“They’re so versatile, you can easily style them for a smart or casual look.
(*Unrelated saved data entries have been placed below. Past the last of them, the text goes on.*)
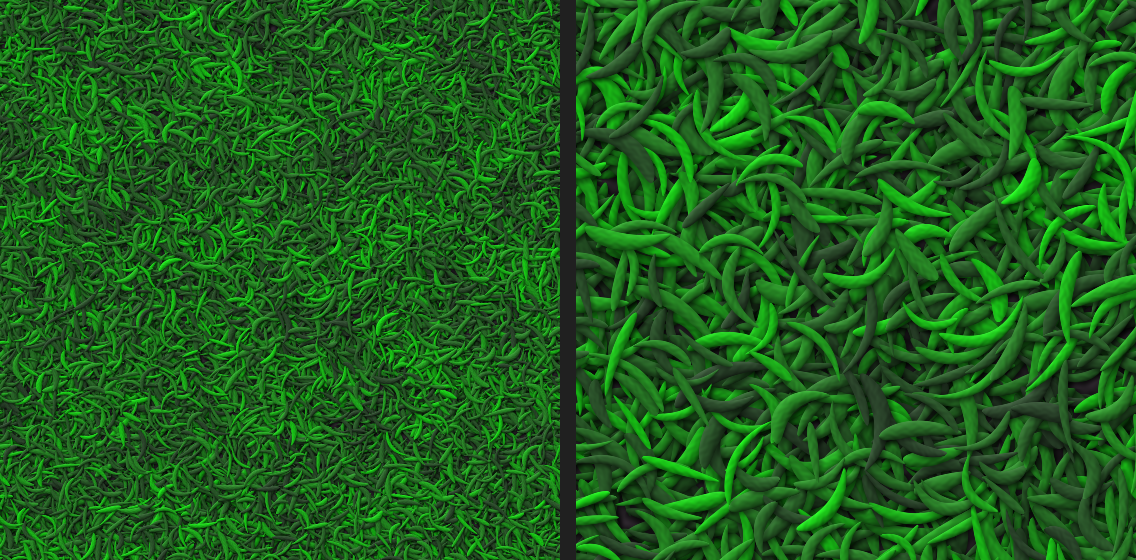
Left: the whole. Right: its middle third, enlarged.
A WebGL 1 fragment shader for this texture:

```glsl
precision highp float;
// Dense tangled turf: short curved grass blades, lit from the upper left.

uniform vec2 u_resolution;

vec4 hash4(vec2 p) {
  vec4 q = fract(p.xyxy * vec4(0.1031, 0.1030, 0.0973, 0.1099));
  q += dot(q, q.wzxy + 33.33);
  return fract((q.xxyz + q.yzzw) * q.zywx);
}

// Layered sines, about -1 to 1
float ripple(vec2 p) {
  return 0.5 * sin(p.x + 1.7 * sin(p.y * 0.8)) + 0.5 * sin(p.y * 1.3 - 1.4 * sin(p.x * 0.9 + 2.0));
}

vec3 bladeColor(float tone) {
  vec3 dull = vec3(0.17, 0.27, 0.17);
  vec3 leaf = vec3(0.16, 0.50, 0.15);
  vec3 vivid = vec3(0.09, 0.74, 0.08);
  return tone < 0.5 ? mix(dull, leaf, tone * 2.0) : mix(leaf, vivid, tone * 2.0 - 1.0);
}

// Paints one blade, with its shadow, over the colour below it.
// p: position from the blade centre, in cells; pixel: pixel size in cells
vec3 paintBlade(vec3 below, vec2 p, vec4 shape, float tone, float height, float pixel) {
  float angle = shape.x * 6.2832;
  vec2 along = vec2(cos(angle), sin(angle));
  vec2 across = vec2(-along.y, along.x);
  vec2 q = vec2(dot(p, along), dot(p, across));

  // Parabolic spine with tapered ends
  float reach = mix(0.45, 0.88, shape.y);
  float bend = (shape.z - 0.5) * 1.1 / reach;
  float slope = 2.0 * bend * q.x;
  float side = (q.y - bend * (q.x * q.x - 0.3 * reach * reach)) / sqrt(1.0 + slope * slope);
  float t = q.x / reach;
  float taper = sqrt(max(1.0 - t * t, 0.0)) * (1.0 - 0.35 * t);
  float width = mix(0.075, 0.155, shape.w * shape.w) * taper;
  float d = abs(side);

  // Light across the rounded blade
  vec2 normal = normalize(across - slope * along);
  float facing = dot(normal, vec2(-0.5, 0.866)) * sign(side);
  float s = clamp(d / max(width, 0.001), 0.0, 1.0);
  float lit = facing * s;

  float shadow = (1.0 - smoothstep(width * 0.7, width + 0.13, d)) * smoothstep(0.0, 0.6, taper);
  below *= 1.0 - 0.5 * shadow * (0.55 - 0.45 * facing);

  float grain = ripple(q * vec2(26.0, 45.0) + shape.xy * 40.0);
  vec3 color = bladeColor(tone) * (0.98 + 0.42 * lit - 0.16 * s * s + 0.07 * grain);
  color += 0.09 * max(lit, 0.0) * max(lit, 0.0);
  color *= mix(0.62, 1.0, height);

  float cover = 1.0 - smoothstep(-0.5 * pixel, 0.5 * pixel, d - width);
  return mix(below, color, cover * smoothstep(0.0, 0.25, taper));
}

void main() {
  vec2 uv = gl_FragCoord.xy / u_resolution.y;

  // Dark soil with a faint mauve cast
  vec3 color = vec3(0.14, 0.12, 0.14) * (1.0 + 0.3 * ripple(uv * 400.0));

  // Blade layers from the ground up, one blade per cell
  for (int k = 0; k < 16; k++) {
    float layer = float(k);
    float cells = 24.0 + 10.0 * fract(layer * 0.618 + 0.3);
    vec2 p = uv * cells + layer * vec2(7.31, 3.77);
    vec2 home = floor(p);
    for (int j = -1; j <= 1; j++) {
      for (int i = -1; i <= 1; i++) {
        vec2 cell = home + vec2(float(i), float(j));
        vec4 place = hash4(cell + layer * 61.0 + 5.0);
        vec4 shape = hash4(cell + layer * 43.0 + 211.0);
        vec2 center = cell + place.xy;
        // Loose drifts of brighter and duller growth
        float drift = 0.13 * ripple((center - layer * vec2(7.31, 3.77)) / cells * 19.0);
        float tone = clamp(place.z + drift, 0.0, 1.0);
        color = paintBlade(color, p - center, shape, tone, layer / 15.0, cells / u_resolution.y);
      }
    }
  }

  gl_FragColor = vec4(color, 1.0);
}
```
They’re great for adding an extra layer of warmth without being too bulky, as well as making a fun yet sophisticated impact to your outfit.

Try: Joe Browns One Of A Kind Waistcoat, £44.95 (pictured above)
Blue and yellow check featuring unusual chunky buttons and a ribbon lace-up back, this is perfect for giving your outfit just the right amount of edge, and will make sure you garner compliments everywhere you wear it.
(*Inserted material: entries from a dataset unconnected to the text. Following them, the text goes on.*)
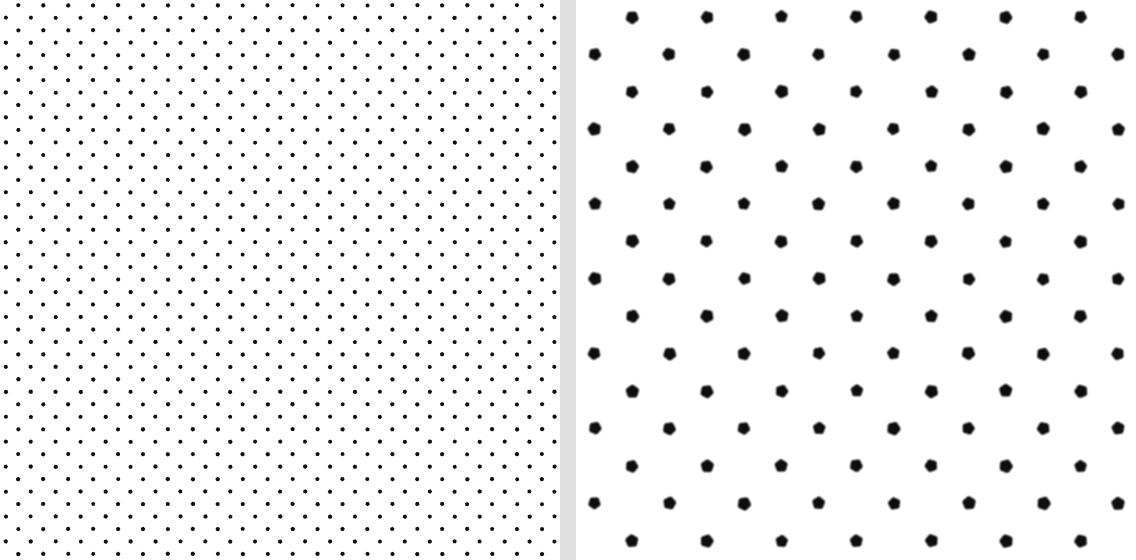
Left, the full canvas; right, a detail of the centre.
A WebGL 2 fragment shader for this pattern:

```glsl
#version 300 es
precision highp float;
// Small near-black polka dots on white, staggered like a checkerboard.
// Two square grids, offset by half a cell from each other, each draw one
// soft dot per cell; a hash gives every dot a slightly uneven outline.

uniform vec2 u_resolution;
out vec4 fragColor;

const vec3 PAPER = vec3(1.0);
const vec3 INK = vec3(0.05, 0.06, 0.05);

const float REPEATS = 22.456;              // cells across the canvas
const vec2 GRID_ORIGIN = vec2(0.234, 0.243); // in cells
const float DOT_RADIUS = 0.081;            // in cells
const float EDGE_SOFTNESS = 0.027;         // half width of the edge, in cells
const float CENTER_JITTER = 0.007;
const float RADIUS_JITTER = 0.004;
const float OUTLINE_WOBBLE = 0.004;

float hash(vec2 p) {
  return fract(sin(dot(p, vec2(127.1, 311.7))) * 43758.5453);
}

// Random value from -1 to 1
float signedHash(vec2 p) {
  return 2.0 * hash(p) - 1.0;
}

// Signed distance to a disc with a faintly lumpy outline
float unevenDisc(vec2 p, float radius, float wobble, float phase) {
  float angle = atan(p.y, p.x + 1e-5);
  return length(p) - radius - wobble * sin(5.0 * angle + phase);
}

// Coverage of one square grid of dots, one per unit cell
float dotGrid(vec2 p, float seed, float softness) {
  vec2 cell = floor(p + 0.5);
  vec2 key = cell + seed;
  vec2 center = CENTER_JITTER * vec2(signedHash(key), signedHash(key + 41.3));
  float radius = DOT_RADIUS + RADIUS_JITTER * signedHash(key + 17.9);
  float phase = 6.2832 * hash(key + 73.1);
  float d = unevenDisc(p - cell - center, radius, OUTLINE_WOBBLE, phase);
  return 1.0 - smoothstep(-softness, softness, d);
}

void main() {
  float side = min(u_resolution.x, u_resolution.y);
  vec2 p = gl_FragCoord.xy / side * REPEATS - GRID_ORIGIN;

  // Edges never get sharper than about one pixel
  float softness = max(EDGE_SOFTNESS, 0.6 * REPEATS / side);

  // Staggered pair of grids
  float dots = max(dotGrid(p - vec2(0.5, 0.0), 3.7, softness),
                   dotGrid(p - vec2(0.0, 0.5), 58.2, softness));

  fragColor = vec4(mix(PAPER, INK, dots), 1.0);
}
```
Go with the flow

If you like the idea of covering up your waist with flowing material that helpfully conceals any lumps and bumps you’d rather not have on show, you might also like a waterfall-style drape gilet.

 The loose design will prevent you feeling too confined in hot weather, or if the weather takes a turn for the worst, you can wrap the folds of material around you to keep warm. 

Usually given a generous amount of material, these often hang low, so if you’re not too confident about your bottom half either, one of these will fit the bill. 

Try: Oasis Drape Knit Gilet, £40
The flowing fabric will keep you warm and go over a multitude of tops underneath – though might not work so well under a jacket, so possibly not the best choice for layering up to head to the great outdoors.

Colourful autumn coats

Nip in the waist

Alternatively, if you’re proud of your slim waist and resent having to hide it under baggy layers, then you’ll love the way a waistcoat can nip in at the sides, effectively drawing attention to your waist and giving you a bit of an hourglass figure. 

Try: Joe Browns Caroline’s Favourite Waistcoat, £44.95 (pictured above)
The understated grey of this waistcoat is offset by the five differently checked buttons down the front; placed close together, you won’t end up with any gaping – perfect for drawing tightly around the waist. 

Snuggle up

When, inevitably, the weather turns colder, that’s when the snug gilet really comes into its own. 

Like waistcoats, these are sleeveless, so you have the best of both worlds – the warmth of a jacket, but your arms are left free and unfettered to potter round the house. 

Also known as bodywarmers (and for good reason), these are traditionally used under a jacket for an extra layer of heat when venturing outside, but there’s no reason why you can’t wear one on its own.

Try: Mint Velvet Faux Fur Biker Gilet £109, from John Lewis (pictured above)
With a faux fur collar for extra cosiness, this has an asymmetric zip for added interest and a soft lining to keep the cold at bay.  It’ll look good under a coat when you go outside too.

Autumn boots

The opinions expressed are those of the author and are not held by Saga unless specifically stated.

The material is for general information only and does not constitute investment, tax, legal, medical or other form of advice. You should not rely on this information to make (or refrain from making) any decisions. Always obtain independent, professional advice for your own particular situation.